What is expected
Every record must be reproduced exactly. Leave none out.

[Excerpted data — start]

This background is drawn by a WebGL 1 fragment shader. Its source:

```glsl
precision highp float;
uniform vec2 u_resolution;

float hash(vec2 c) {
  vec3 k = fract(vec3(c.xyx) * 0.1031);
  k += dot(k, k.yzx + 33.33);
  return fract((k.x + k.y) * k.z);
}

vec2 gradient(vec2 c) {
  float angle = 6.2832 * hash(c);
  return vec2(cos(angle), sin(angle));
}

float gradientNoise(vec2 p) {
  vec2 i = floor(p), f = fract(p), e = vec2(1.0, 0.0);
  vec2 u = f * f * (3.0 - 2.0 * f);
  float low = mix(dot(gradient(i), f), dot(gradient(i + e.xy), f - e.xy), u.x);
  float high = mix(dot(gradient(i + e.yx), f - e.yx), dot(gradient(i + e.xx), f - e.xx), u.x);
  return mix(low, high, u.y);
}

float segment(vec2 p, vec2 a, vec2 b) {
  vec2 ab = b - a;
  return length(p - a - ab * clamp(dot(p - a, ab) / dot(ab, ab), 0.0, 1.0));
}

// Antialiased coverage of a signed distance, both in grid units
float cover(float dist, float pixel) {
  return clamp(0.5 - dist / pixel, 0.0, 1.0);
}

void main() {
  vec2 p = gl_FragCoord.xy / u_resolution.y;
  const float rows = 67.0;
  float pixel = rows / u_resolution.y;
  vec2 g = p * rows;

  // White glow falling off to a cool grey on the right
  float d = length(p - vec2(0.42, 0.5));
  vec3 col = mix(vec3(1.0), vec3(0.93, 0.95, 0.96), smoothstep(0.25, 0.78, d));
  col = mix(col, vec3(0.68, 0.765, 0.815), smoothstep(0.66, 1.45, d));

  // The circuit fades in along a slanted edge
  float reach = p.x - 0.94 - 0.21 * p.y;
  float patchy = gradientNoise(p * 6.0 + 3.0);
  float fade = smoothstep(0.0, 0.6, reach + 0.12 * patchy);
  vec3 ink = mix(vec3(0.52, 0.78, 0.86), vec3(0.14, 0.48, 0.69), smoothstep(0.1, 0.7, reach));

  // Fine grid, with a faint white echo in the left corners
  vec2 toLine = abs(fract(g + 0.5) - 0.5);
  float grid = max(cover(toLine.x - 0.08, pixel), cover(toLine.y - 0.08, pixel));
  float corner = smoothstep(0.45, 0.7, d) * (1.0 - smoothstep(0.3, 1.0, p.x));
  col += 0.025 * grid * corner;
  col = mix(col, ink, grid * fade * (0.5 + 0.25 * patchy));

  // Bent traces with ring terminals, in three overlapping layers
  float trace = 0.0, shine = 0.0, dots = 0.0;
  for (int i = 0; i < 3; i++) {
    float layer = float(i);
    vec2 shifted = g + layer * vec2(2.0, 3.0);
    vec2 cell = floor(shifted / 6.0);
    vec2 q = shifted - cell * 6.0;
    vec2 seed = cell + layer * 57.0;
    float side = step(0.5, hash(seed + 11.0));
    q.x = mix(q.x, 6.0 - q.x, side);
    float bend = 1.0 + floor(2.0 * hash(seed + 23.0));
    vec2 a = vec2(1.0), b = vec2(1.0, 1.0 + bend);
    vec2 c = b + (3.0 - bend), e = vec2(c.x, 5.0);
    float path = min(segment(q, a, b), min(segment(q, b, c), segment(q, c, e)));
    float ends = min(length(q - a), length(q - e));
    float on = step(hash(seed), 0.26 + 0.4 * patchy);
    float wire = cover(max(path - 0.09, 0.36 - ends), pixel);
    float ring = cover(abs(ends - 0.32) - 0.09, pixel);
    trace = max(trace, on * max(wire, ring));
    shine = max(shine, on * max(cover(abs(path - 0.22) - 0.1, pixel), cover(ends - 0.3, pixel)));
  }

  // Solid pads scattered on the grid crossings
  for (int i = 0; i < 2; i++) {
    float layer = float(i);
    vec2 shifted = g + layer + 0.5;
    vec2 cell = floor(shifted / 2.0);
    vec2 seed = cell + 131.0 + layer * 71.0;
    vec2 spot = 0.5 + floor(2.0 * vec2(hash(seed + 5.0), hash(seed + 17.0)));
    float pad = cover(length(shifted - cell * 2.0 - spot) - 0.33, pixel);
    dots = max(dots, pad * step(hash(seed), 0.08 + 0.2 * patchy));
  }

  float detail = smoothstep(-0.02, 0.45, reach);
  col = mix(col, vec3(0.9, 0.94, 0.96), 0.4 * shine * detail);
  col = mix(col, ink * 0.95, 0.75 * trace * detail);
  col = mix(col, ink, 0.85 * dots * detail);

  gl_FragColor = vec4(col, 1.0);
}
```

[Excerpted data — finish]

Answer
This background is drawn by a WebGL 1 fragment shader. Its source:

```glsl
precision highp float;
uniform vec2 u_resolution;

float hash(vec2 c) {
  vec3 k = fract(vec3(c.xyx) * 0.1031);
  k += dot(k, k.yzx + 33.33);
  return fract((k.x + k.y) * k.z);
}

vec2 gradient(vec2 c) {
  float angle = 6.2832 * hash(c);
  return vec2(cos(angle), sin(angle));
}

float gradientNoise(vec2 p) {
  vec2 i = floor(p), f = fract(p), e = vec2(1.0, 0.0);
  vec2 u = f * f * (3.0 - 2.0 * f);
  float low = mix(dot(gradient(i), f), dot(gradient(i + e.xy), f - e.xy), u.x);
  float high = mix(dot(gradient(i + e.yx), f - e.yx), dot(gradient(i + e.xx), f - e.xx), u.x);
  return mix(low, high, u.y);
}

float segment(vec2 p, vec2 a, vec2 b) {
  vec2 ab = b - a;
  return length(p - a - ab * clamp(dot(p - a, ab) / dot(ab, ab), 0.0, 1.0));
}

// Antialiased coverage of a signed distance, both in grid units
float cover(float dist, float pixel) {
  return clamp(0.5 - dist / pixel, 0.0, 1.0);
}

void main() {
  vec2 p = gl_FragCoord.xy / u_resolution.y;
  const float rows = 67.0;
  float pixel = rows / u_resolution.y;
  vec2 g = p * rows;

  // White glow falling off to a cool grey on the right
  float d = length(p - vec2(0.42, 0.5));
  vec3 col = mix(vec3(1.0), vec3(0.93, 0.95, 0.96), smoothstep(0.25, 0.78, d));
  col = mix(col, vec3(0.68, 0.765, 0.815), smoothstep(0.66, 1.45, d));

  // The circuit fades in along a slanted edge
  float reach = p.x - 0.94 - 0.21 * p.y;
  float patchy = gradientNoise(p * 6.0 + 3.0);
  float fade = smoothstep(0.0, 0.6, reach + 0.12 * patchy);
  vec3 ink = mix(vec3(0.52, 0.78, 0.86), vec3(0.14, 0.48, 0.69), smoothstep(0.1, 0.7, reach));

  // Fine grid, with a faint white echo in the left corners
  vec2 toLine = abs(fract(g + 0.5) - 0.5);
  float grid = max(cover(toLine.x - 0.08, pixel), cover(toLine.y - 0.08, pixel));
  float corner = smoothstep(0.45, 0.7, d) * (1.0 - smoothstep(0.3, 1.0, p.x));
  col += 0.025 * grid * corner;
  col = mix(col, ink, grid * fade * (0.5 + 0.25 * patchy));

  // Bent traces with ring terminals, in three overlapping layers
  float trace = 0.0, shine = 0.0, dots = 0.0;
  for (int i = 0; i < 3; i++) {
    float layer = float(i);
    vec2 shifted = g + layer * vec2(2.0, 3.0);
    vec2 cell = floor(shifted / 6.0);
    vec2 q = shifted - cell * 6.0;
    vec2 seed = cell + layer * 57.0;
    float side = step(0.5, hash(seed + 11.0));
    q.x = mix(q.x, 6.0 - q.x, side);
    float bend = 1.0 + floor(2.0 * hash(seed + 23.0));
    vec2 a = vec2(1.0), b = vec2(1.0, 1.0 + bend);
    vec2 c = b + (3.0 - bend), e = vec2(c.x, 5.0);
    float path = min(segment(q, a, b), min(segment(q, b, c), segment(q, c, e)));
    float ends = min(length(q - a), length(q - e));
    float on = step(hash(seed), 0.26 + 0.4 * patchy);
    float wire = cover(max(path - 0.09, 0.36 - ends), pixel);
    float ring = cover(abs(ends - 0.32) - 0.09, pixel);
    trace = max(trace, on * max(wire, ring));
    shine = max(shine, on * max(cover(abs(path - 0.22) - 0.1, pixel), cover(ends - 0.3, pixel)));
  }

  // Solid pads scattered on the grid crossings
  for (int i = 0; i < 2; i++) {
    float layer = float(i);
    vec2 shifted = g + layer + 0.5;
    vec2 cell = floor(shifted / 2.0);
    vec2 seed = cell + 131.0 + layer * 71.0;
    vec2 spot = 0.5 + floor(2.0 * vec2(hash(seed + 5.0), hash(seed + 17.0)));
    float pad = cover(length(shifted - cell * 2.0 - spot) - 0.33, pixel);
    dots = max(dots, pad * step(hash(seed), 0.08 + 0.2 * patchy));
  }

  float detail = smoothstep(-0.02, 0.45, reach);
  col = mix(col, vec3(0.9, 0.94, 0.96), 0.4 * shine * detail);
  col = mix(col, ink * 0.95, 0.75 * trace * detail);
  col = mix(col, ink, 0.85 * dots * detail);

  gl_FragColor = vec4(col, 1.0);
}
```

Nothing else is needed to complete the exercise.